WORK TO BE COMPLETED
Among the lines of the records below, copy those that hold the word "floor".

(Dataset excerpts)

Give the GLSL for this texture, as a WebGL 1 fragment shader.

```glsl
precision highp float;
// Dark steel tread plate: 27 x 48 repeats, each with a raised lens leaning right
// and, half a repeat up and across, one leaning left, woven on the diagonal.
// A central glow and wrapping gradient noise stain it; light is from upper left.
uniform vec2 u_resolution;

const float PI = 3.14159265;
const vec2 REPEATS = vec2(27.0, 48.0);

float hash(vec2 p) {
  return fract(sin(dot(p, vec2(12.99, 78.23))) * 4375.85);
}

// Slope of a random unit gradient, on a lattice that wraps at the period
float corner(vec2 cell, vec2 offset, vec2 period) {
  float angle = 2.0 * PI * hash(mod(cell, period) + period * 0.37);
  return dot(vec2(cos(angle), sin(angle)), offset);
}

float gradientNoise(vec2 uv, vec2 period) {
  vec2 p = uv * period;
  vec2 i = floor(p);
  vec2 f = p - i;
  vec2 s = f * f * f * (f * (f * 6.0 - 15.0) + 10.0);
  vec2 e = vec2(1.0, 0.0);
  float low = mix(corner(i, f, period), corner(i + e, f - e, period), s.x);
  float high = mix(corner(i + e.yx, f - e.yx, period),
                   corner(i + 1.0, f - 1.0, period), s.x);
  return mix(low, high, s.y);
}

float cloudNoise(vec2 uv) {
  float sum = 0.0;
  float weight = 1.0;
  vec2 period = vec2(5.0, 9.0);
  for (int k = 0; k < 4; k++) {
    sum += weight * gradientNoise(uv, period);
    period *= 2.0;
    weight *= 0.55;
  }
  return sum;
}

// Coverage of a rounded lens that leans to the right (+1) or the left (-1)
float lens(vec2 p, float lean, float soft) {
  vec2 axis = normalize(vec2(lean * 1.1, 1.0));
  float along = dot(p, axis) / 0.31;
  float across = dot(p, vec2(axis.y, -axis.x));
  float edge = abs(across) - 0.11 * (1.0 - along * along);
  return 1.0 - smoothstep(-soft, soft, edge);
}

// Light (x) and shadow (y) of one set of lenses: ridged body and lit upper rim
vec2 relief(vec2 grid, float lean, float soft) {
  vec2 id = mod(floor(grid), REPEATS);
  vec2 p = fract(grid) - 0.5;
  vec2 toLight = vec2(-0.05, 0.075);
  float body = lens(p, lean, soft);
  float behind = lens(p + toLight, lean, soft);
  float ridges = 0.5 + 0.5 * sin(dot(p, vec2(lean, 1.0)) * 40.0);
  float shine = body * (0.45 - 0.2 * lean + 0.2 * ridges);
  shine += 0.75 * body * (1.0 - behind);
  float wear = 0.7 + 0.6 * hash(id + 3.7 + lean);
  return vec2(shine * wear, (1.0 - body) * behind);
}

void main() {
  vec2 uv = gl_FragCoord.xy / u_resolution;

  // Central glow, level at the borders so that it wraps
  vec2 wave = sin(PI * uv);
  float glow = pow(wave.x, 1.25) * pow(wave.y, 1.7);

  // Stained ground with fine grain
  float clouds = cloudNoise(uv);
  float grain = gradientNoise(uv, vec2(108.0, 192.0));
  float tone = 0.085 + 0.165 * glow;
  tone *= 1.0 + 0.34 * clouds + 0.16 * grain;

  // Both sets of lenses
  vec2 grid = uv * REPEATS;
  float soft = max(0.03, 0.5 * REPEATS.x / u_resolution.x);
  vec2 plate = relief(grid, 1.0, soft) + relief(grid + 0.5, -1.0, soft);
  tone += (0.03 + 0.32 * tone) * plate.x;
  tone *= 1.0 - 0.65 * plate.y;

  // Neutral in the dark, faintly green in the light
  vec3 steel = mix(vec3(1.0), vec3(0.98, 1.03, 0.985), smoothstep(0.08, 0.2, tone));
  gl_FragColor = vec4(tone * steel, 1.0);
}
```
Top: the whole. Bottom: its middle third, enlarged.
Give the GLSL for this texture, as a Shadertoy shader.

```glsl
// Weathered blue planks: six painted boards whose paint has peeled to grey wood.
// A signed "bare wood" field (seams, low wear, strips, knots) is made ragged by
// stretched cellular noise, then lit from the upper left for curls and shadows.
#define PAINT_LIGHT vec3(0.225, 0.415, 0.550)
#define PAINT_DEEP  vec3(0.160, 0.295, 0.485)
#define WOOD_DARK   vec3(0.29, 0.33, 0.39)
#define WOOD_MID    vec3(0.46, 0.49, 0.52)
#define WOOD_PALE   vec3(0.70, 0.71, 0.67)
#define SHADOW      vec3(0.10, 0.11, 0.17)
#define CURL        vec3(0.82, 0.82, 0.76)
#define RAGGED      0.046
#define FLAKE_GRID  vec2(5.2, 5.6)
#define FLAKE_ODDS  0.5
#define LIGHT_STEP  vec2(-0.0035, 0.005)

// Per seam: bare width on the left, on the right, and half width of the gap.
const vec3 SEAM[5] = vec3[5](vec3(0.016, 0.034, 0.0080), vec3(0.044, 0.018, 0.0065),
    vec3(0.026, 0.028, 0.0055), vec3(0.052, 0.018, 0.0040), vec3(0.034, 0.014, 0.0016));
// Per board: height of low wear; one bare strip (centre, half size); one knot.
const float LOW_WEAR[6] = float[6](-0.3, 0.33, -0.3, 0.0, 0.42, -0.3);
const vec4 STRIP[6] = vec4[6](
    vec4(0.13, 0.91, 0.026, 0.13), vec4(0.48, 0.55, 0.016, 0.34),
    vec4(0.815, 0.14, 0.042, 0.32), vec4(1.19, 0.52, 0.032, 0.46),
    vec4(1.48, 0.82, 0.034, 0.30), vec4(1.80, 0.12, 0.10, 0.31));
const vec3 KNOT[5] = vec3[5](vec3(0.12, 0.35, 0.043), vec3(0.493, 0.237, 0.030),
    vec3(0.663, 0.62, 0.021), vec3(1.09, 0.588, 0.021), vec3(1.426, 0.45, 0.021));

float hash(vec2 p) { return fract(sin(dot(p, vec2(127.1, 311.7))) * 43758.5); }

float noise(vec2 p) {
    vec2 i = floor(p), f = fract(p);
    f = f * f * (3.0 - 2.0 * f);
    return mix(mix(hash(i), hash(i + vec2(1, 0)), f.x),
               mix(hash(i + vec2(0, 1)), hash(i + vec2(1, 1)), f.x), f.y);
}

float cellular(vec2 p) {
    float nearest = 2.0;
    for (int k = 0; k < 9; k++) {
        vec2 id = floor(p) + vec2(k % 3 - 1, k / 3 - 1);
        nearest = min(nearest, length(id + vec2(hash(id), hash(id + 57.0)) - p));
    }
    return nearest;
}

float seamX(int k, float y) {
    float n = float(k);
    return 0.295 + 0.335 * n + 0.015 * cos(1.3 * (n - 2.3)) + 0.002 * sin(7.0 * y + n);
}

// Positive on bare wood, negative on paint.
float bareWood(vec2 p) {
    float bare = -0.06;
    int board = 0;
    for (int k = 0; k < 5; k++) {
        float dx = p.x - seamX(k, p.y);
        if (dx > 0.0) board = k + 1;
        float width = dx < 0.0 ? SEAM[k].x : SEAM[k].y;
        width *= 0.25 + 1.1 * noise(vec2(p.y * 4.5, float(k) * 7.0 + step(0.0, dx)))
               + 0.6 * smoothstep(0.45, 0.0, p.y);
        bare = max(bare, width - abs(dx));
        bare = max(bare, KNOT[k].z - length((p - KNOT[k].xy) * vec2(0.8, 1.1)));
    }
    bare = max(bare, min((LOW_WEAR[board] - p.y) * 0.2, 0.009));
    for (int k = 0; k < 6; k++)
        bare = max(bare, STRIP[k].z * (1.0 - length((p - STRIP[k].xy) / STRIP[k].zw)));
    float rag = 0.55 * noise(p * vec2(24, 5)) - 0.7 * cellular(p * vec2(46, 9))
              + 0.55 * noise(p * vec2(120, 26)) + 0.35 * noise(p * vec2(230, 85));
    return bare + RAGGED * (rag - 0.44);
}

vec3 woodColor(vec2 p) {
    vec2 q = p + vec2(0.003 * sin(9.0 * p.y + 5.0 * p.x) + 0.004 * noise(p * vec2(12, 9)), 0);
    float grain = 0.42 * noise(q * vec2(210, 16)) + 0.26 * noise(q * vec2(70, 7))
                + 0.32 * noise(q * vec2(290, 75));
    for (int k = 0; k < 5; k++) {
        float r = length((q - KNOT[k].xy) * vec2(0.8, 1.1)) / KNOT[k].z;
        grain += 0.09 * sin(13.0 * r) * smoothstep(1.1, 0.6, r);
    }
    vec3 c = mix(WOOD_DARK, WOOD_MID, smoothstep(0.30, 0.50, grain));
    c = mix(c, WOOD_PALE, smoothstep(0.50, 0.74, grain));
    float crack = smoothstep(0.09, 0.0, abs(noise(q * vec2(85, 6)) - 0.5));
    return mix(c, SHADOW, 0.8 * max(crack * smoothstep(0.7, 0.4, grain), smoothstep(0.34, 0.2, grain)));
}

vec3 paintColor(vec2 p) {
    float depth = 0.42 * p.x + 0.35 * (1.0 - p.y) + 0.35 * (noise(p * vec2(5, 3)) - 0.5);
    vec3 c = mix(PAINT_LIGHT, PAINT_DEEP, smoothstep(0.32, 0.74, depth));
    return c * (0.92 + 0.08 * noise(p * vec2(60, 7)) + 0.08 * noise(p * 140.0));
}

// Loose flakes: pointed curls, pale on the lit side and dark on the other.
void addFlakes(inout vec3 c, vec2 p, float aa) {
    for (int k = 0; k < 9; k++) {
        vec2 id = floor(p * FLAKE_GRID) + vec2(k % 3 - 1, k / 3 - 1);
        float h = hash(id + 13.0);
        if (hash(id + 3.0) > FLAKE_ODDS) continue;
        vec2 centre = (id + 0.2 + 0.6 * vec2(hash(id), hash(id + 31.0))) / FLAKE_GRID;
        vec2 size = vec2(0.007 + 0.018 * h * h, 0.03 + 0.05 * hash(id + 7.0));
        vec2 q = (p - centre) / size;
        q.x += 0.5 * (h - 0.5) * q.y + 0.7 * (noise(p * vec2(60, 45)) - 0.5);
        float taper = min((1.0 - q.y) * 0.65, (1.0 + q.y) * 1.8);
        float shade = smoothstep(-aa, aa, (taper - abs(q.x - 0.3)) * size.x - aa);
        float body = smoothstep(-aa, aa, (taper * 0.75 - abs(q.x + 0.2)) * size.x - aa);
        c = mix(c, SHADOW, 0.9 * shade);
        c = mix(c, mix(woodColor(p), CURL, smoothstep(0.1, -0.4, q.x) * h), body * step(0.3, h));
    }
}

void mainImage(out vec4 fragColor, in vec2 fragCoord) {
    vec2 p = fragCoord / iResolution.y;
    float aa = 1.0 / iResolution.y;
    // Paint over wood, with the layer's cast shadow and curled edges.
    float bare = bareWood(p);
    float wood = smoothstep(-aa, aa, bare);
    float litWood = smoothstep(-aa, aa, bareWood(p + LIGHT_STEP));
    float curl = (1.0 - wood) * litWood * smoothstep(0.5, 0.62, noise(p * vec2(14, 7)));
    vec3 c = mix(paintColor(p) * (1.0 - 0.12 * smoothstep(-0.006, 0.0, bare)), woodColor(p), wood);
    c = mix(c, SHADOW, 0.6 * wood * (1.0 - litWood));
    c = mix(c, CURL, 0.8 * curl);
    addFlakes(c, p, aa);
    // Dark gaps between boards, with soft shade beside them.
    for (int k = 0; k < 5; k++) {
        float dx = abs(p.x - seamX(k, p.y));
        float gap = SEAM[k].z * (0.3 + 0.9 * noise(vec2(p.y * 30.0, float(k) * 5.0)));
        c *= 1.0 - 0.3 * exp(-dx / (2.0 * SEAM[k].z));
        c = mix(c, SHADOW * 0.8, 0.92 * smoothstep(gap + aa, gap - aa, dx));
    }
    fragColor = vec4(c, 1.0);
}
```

SOLUTION FOR THIS PROBLEM
  vec2 i = floor(p);
  vec2 id = mod(floor(grid), REPEATS);
    vec2 i = floor(p), f = fract(p);
        vec2 id = floor(p) + vec2(k % 3 - 1, k / 3 - 1);
        vec2 id = floor(p * FLAKE_GRID) + vec2(k % 3 - 1, k / 3 - 1);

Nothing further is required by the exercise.